◆ **Supplied information**:
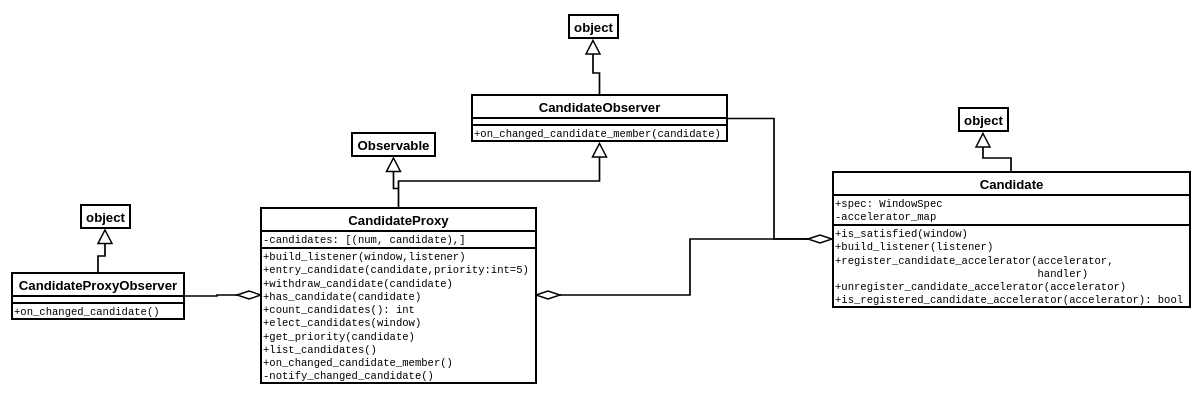
<!DOCTYPE html>
<html lang="en">
<head>
<meta charset="utf-8">
<title>Candidate class diagram</title>
<style>
:root { --ink: #000; --paper: #fff; --stroke: 2px; }
* { box-sizing: border-box; margin: 0; padding: 0; }
html, body { width: 1200px; height: 397px; overflow: hidden; background: var(--paper); }
.diagram { position: relative; width: 1200px; height: 397px; color: var(--ink); }
.connectors { position: absolute; inset: 0; fill: none; stroke: var(--ink); stroke-width: 1.7; }
.connectors .end { fill: var(--paper); stroke-width: 1.5; }
.class {
  position: absolute; display: flex; flex-direction: column;
  border: var(--stroke) solid var(--ink); background: var(--paper);
}
.class h2 {
  flex: none; height: 21px; text-align: center; white-space: nowrap;
  font: bold 13.2px/24px "Liberation Sans", Arial, sans-serif;
}
.members {
  border-top: var(--stroke) solid var(--ink); padding: 2px 0 0 1px;
  list-style: none; white-space: pre;
  font: 10.55px/13.25px "Liberation Mono", "Courier New", monospace;
}
.attributes { flex: none; height: 7px; }
.operations { flex: 1; min-height: 0; }
.base { width: 51px; height: 25px; }

#observer-base { left: 568px; top: 14px; }
#proxy-observer-base { left: 80px; top: 204px; }
#candidate-base { left: 958px; top: 107px; }
#observable { left: 351px; top: 132px; width: 85px; height: 25px; }
#observer { left: 471px; top: 94px; width: 257px; height: 48px; }
#proxy-observer { left: 11px; top: 272px; width: 174px; height: 48px; }
#proxy { left: 260px; top: 207px; width: 277px; height: 177px; }
#proxy .attributes { height: 17px; }
#candidate { left: 832px; top: 171px; width: 359px; height: 137px; }
#candidate .attributes { height: 30px; }
</style>
</head>
<body>
<main class="diagram">
  <svg class="connectors" width="1200" height="397" viewBox="0 0 1200 397" aria-hidden="true">
    <defs>
      <path id="inherits" class="end" d="M0 0L7 13.5H-7Z"/>
      <path id="aggregates" class="end" d="M0 0L12 -4L24 0L12 4Z"/>
    </defs>
    <polyline points="593,54 593,73 599.5,73 599.5,95"/>
    <polyline points="393.5,171 393.5,188.5 398.5,188.5"/>
    <polyline points="599.5,157 599.5,181 398.5,181 398.5,208"/>
    <polyline points="105,243 105,256 98,256 98,273"/>
    <polyline points="983,147 983,158 1011,158 1011,172"/>
    <polyline points="185,296 217,296 217,295 237,295"/>
    <polyline points="560,295 690,295 690,239 808,239"/>
    <polyline points="727,118.5 774,118.5 774,239 808,239"/>
    <use href="#inherits" x="593" y="40.5"/>
    <use href="#inherits" x="393.5" y="158"/>
    <use href="#inherits" x="599.5" y="143.5"/>
    <use href="#inherits" x="105" y="230"/>
    <use href="#inherits" x="983" y="133.5"/>
    <use href="#aggregates" x="237" y="295"/>
    <use href="#aggregates" x="536" y="295"/>
    <use href="#aggregates" x="808" y="239"/>
  </svg>

  <section class="class base" id="observer-base"><h2>object</h2></section>
  <section class="class base" id="proxy-observer-base"><h2>object</h2></section>
  <section class="class base" id="candidate-base"><h2>object</h2></section>
  <section class="class" id="observable"><h2>Observable</h2></section>

  <section class="class" id="observer">
    <h2>CandidateObserver</h2>
    <ul class="members attributes"></ul>
    <ul class="members operations"><li>+on_changed_candidate_member(candidate)</li></ul>
  </section>

  <section class="class" id="proxy-observer">
    <h2>CandidateProxyObserver</h2>
    <ul class="members attributes"></ul>
    <ul class="members operations"><li>+on_changed_candidate()</li></ul>
  </section>

  <section class="class" id="proxy">
    <h2>CandidateProxy</h2>
    <ul class="members attributes"><li>-candidates: [(num, candidate),]</li></ul>
    <ul class="members operations"><li>+build_listener(window,listener)</li><li>+entry_candidate(candidate,priority:int=5)</li><li>+withdraw_candidate(candidate)</li><li>+has_candidate(candidate)</li><li>+count_candidates(): int</li><li>+elect_candidates(window)</li><li>+get_priority(candidate)</li><li>+list_candidates()</li><li>+on_changed_candidate_member()</li><li>-notify_changed_candidate()</li></ul>
  </section>

  <section class="class" id="candidate">
    <h2>Candidate</h2>
    <ul class="members attributes"><li>+spec: WindowSpec</li><li>-accelerator_map</li></ul>
    <ul class="members operations"><li>+is_satisfied(window)</li><li>+build_listener(listener)</li><li>+register_candidate_accelerator(accelerator,
                                handler)</li><li>+unregister_candidate_accelerator(accelerator)</li><li>+is_registered_candidate_accelerator(accelerator): bool</li></ul>
  </section>
</main>
</body>
</html>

◆ **Assignment**: Restate the whole listing exactly as written, minus the pictures.

◆ **Output for this task**:
<!DOCTYPE html>
<html lang="en">
<head>
<meta charset="utf-8">
<title>Candidate class diagram</title>
<style>
:root { --ink: #000; --paper: #fff; --stroke: 2px; }
* { box-sizing: border-box; margin: 0; padding: 0; }
html, body { width: 1200px; height: 397px; overflow: hidden; background: var(--paper); }
.diagram { position: relative; width: 1200px; height: 397px; color: var(--ink); }
.connectors { position: absolute; inset: 0; fill: none; stroke: var(--ink); stroke-width: 1.7; }
.connectors .end { fill: var(--paper); stroke-width: 1.5; }
.class {
  position: absolute; display: flex; flex-direction: column;
  border: var(--stroke) solid var(--ink); background: var(--paper);
}
.class h2 {
  flex: none; height: 21px; text-align: center; white-space: nowrap;
  font: bold 13.2px/24px "Liberation Sans", Arial, sans-serif;
}
.members {
  border-top: var(--stroke) solid var(--ink); padding: 2px 0 0 1px;
  list-style: none; white-space: pre;
  font: 10.55px/13.25px "Liberation Mono", "Courier New", monospace;
}
.attributes { flex: none; height: 7px; }
.operations { flex: 1; min-height: 0; }
.base { width: 51px; height: 25px; }

#observer-base { left: 568px; top: 14px; }
#proxy-observer-base { left: 80px; top: 204px; }
#candidate-base { left: 958px; top: 107px; }
#observable { left: 351px; top: 132px; width: 85px; height: 25px; }
#observer { left: 471px; top: 94px; width: 257px; height: 48px; }
#proxy-observer { left: 11px; top: 272px; width: 174px; height: 48px; }
#proxy { left: 260px; top: 207px; width: 277px; height: 177px; }
#proxy .attributes { height: 17px; }
#candidate { left: 832px; top: 171px; width: 359px; height: 137px; }
#candidate .attributes { height: 30px; }
</style>
</head>
<body>
<main class="diagram">
  <svg class="connectors" width="1200" height="397" viewBox="0 0 1200 397" aria-hidden="true">
    <defs>
      <path id="inherits" class="end" d="M0 0L7 13.5H-7Z"/>
      <path id="aggregates" class="end" d="M0 0L12 -4L24 0L12 4Z"/>
    </defs>
    <polyline points="593,54 593,73 599.5,73 599.5,95"/>
    <polyline points="393.5,171 393.5,188.5 398.5,188.5"/>
    <polyline points="599.5,157 599.5,181 398.5,181 398.5,208"/>
    <polyline points="105,243 105,256 98,256 98,273"/>
    <polyline points="983,147 983,158 1011,158 1011,172"/>
    <polyline points="185,296 217,296 217,295 237,295"/>
    <polyline points="560,295 690,295 690,239 808,239"/>
    <polyline points="727,118.5 774,118.5 774,239 808,239"/>
    <use href="#inherits" x="593" y="40.5"/>
    <use href="#inherits" x="393.5" y="158"/>
    <use href="#inherits" x="599.5" y="143.5"/>
    <use href="#inherits" x="105" y="230"/>
    <use href="#inherits" x="983" y="133.5"/>
    <use href="#aggregates" x="237" y="295"/>
    <use href="#aggregates" x="536" y="295"/>
    <use href="#aggregates" x="808" y="239"/>
  </svg>

  <section class="class base" id="observer-base"><h2>object</h2></section>
  <section class="class base" id="proxy-observer-base"><h2>object</h2></section>
  <section class="class base" id="candidate-base"><h2>object</h2></section>
  <section class="class" id="observable"><h2>Observable</h2></section>

  <section class="class" id="observer">
    <h2>CandidateObserver</h2>
    <ul class="members attributes"></ul>
    <ul class="members operations"><li>+on_changed_candidate_member(candidate)</li></ul>
  </section>

  <section class="class" id="proxy-observer">
    <h2>CandidateProxyObserver</h2>
    <ul class="members attributes"></ul>
    <ul class="members operations"><li>+on_changed_candidate()</li></ul>
  </section>

  <section class="class" id="proxy">
    <h2>CandidateProxy</h2>
    <ul class="members attributes"><li>-candidates: [(num, candidate),]</li></ul>
    <ul class="members operations"><li>+build_listener(window,listener)</li><li>+entry_candidate(candidate,priority:int=5)</li><li>+withdraw_candidate(candidate)</li><li>+has_candidate(candidate)</li><li>+count_candidates(): int</li><li>+elect_candidates(window)</li><li>+get_priority(candidate)</li><li>+list_candidates()</li><li>+on_changed_candidate_member()</li><li>-notify_changed_candidate()</li></ul>
  </section>

  <section class="class" id="candidate">
    <h2>Candidate</h2>
    <ul class="members attributes"><li>+spec: WindowSpec</li><li>-accelerator_map</li></ul>
    <ul class="members operations"><li>+is_satisfied(window)</li><li>+build_listener(listener)</li><li>+register_candidate_accelerator(accelerator,
                                handler)</li><li>+unregister_candidate_accelerator(accelerator)</li><li>+is_registered_candidate_accelerator(accelerator): bool</li></ul>
  </section>
</main>
</body>
</html>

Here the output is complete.